4. You won’t want to be friends with everyone (and that’s ok)
It’s ok if you don’t like everyone you hang out with. We are called to love people, regardless if they are easy or difficult to love. But loving someone isn’t the same as liking someone. We won’t be deep friends with everyone. We should be open to unlikely friendships and even pursue them but we don’t need to force it.
5. Try new things
In my interview with a work colleague, he mentioned that to fight loneliness, we should say yes to invitations. I think this is a simple and true statement. If someone invites you to go on a hike and you’re not really much of a hiker, take a risk and try it. It might be the worst or it might be great. Either way, you’re saying yes to the possibility of a relationship.
6. Take a risk & be vulnerable
Vulnerable sharing and honesty are keys to deeper relationships. Don’t wait for your friend to open up, take a risk and open up first. But be savvy about it. For example, if you’re meeting someone for the first time over coffee, don’t word vomit all over them about your broken childhood. But if they ask you a question where you have the choice to be shallow or deep, take a leap and be deep.
About a year into our move, I hated living here. When people would ask if I liked Utah, often I would respond with a shallow, “Yeah… it’s great…” The truth was, it wasn’t great. I was afraid that if I was honest, I would be chastised or rejected. Eventually I risked being honest and I was surprised when my friends shared their own struggles with moving to a new place. My honesty and vulnerability created a safe place for others to share, resulting in deeper relationships.

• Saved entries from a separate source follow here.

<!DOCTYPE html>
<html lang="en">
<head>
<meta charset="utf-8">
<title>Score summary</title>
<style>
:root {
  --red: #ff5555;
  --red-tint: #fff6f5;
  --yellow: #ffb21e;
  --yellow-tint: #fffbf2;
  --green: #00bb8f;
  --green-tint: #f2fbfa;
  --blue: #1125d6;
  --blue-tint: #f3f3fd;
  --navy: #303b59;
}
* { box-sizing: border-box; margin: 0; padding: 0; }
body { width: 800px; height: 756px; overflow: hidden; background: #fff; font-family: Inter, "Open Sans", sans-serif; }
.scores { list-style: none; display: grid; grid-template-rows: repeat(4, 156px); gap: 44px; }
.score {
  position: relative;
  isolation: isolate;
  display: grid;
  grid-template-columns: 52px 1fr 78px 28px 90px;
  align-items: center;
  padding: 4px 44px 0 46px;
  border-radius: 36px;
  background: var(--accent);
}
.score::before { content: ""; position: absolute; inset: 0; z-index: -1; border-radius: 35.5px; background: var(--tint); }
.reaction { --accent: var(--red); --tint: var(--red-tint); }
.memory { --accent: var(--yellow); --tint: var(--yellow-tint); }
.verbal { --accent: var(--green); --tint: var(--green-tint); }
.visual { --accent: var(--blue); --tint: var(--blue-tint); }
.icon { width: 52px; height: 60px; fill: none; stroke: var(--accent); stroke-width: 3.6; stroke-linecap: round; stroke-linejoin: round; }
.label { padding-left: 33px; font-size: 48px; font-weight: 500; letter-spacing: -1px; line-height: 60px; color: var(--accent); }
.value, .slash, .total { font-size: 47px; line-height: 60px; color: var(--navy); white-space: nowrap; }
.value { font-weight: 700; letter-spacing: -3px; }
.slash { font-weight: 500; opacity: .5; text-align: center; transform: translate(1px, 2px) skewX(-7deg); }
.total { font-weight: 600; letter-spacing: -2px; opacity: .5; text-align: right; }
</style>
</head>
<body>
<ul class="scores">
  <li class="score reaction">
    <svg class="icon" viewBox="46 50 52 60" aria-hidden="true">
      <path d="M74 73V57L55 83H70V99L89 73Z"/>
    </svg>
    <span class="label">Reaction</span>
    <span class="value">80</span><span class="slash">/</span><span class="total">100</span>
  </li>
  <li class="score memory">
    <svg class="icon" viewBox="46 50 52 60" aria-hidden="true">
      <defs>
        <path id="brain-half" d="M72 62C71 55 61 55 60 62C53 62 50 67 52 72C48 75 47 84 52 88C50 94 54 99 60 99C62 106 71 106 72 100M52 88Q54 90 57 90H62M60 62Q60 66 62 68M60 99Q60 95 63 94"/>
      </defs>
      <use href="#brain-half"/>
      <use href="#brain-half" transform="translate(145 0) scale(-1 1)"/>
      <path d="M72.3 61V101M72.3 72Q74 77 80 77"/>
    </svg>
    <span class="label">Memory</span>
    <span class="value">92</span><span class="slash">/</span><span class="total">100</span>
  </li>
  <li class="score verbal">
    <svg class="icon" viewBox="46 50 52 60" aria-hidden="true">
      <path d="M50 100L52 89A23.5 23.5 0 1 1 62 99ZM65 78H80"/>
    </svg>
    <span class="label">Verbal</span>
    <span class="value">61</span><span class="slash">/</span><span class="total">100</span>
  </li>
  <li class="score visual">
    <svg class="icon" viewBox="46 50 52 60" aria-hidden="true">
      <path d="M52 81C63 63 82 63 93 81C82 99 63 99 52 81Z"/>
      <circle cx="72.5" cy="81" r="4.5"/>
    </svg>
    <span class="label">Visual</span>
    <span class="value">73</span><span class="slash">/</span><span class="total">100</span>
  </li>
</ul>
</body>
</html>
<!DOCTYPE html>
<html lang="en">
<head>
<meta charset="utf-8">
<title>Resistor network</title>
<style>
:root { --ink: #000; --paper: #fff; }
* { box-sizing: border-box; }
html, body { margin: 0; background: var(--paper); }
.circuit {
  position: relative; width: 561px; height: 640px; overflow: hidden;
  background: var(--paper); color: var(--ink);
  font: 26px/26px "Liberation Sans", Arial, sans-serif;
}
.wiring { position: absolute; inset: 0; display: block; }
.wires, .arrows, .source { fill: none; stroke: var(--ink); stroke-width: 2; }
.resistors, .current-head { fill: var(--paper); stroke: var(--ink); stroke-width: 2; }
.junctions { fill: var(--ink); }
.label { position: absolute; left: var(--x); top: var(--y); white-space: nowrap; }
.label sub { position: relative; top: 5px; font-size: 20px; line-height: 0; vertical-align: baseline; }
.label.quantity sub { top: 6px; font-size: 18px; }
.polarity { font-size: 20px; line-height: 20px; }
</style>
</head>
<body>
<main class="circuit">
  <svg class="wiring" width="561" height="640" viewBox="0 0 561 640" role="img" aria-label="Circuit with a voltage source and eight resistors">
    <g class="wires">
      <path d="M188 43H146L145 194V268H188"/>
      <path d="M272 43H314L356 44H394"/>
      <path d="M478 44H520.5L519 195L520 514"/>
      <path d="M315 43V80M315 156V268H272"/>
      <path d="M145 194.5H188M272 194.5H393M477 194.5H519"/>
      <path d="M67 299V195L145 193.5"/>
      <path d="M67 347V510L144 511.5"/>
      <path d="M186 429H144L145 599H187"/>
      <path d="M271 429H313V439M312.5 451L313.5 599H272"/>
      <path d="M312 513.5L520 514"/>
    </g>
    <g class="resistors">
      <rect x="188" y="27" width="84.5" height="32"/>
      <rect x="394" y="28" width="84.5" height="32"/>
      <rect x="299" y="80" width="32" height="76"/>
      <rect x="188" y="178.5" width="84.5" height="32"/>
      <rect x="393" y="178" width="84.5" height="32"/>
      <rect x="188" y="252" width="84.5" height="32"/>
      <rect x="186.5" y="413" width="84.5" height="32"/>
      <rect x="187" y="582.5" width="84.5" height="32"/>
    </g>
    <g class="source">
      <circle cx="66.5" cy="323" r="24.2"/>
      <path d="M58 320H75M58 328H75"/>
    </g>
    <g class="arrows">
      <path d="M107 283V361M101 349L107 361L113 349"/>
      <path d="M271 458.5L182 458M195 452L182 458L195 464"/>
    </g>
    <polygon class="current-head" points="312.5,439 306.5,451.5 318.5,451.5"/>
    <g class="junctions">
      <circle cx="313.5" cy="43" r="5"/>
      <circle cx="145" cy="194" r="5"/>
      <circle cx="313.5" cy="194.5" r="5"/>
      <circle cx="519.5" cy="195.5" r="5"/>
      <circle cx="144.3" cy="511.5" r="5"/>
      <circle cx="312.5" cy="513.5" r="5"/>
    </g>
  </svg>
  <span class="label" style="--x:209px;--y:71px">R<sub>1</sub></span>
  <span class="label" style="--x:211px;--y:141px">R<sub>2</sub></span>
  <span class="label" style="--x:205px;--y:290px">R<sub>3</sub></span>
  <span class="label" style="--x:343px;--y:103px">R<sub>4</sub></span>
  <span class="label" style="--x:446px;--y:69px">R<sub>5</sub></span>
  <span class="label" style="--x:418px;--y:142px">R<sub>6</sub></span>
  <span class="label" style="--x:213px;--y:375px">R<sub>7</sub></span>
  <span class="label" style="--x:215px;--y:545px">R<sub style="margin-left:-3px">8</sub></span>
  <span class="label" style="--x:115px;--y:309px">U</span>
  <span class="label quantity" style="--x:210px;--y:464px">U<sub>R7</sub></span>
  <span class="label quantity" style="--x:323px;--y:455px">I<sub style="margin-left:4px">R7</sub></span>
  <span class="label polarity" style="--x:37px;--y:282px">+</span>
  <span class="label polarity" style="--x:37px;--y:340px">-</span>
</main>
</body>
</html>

Note: If your friend doesn’t share back, don’t take it personally. They might not be ready to go deep yet and that’s ok. Read no. 2 again, be patient and extend grace.
7. Seek healing & continue to engage
Some of you have been hurt deeply by past friendships. God hears you and hurts with you. The idea of opening yourself up to a new friendship or church community is terrifying, what if I’m hurt again? Don’t let this be something that blocks you from having meaningful relationships. Isolating yourself may work for a time but it won’t provide lasting healing. Eventually you will experience the negative effects of not having friends.
If you have been hurt by friendships, consider these ways to heal:
- Counseling (I have been multiple times, it’s fantastic)
- Prayer ministry (many churches offer this type of ministry)
- Confiding in someone you trust (a spouse, a mentor or spiritual leader, an healthy friendship) and asking for their help and advice
Try a few of these tips out this week and share your experiences below! Here are a few resources on building friendships:
Spiritual Friendship by Mindy Caliguire- this would be great to read for a men’s or women’s ministry or as a small group
The Pursuit of God in the Company of Friends by Rich Lamb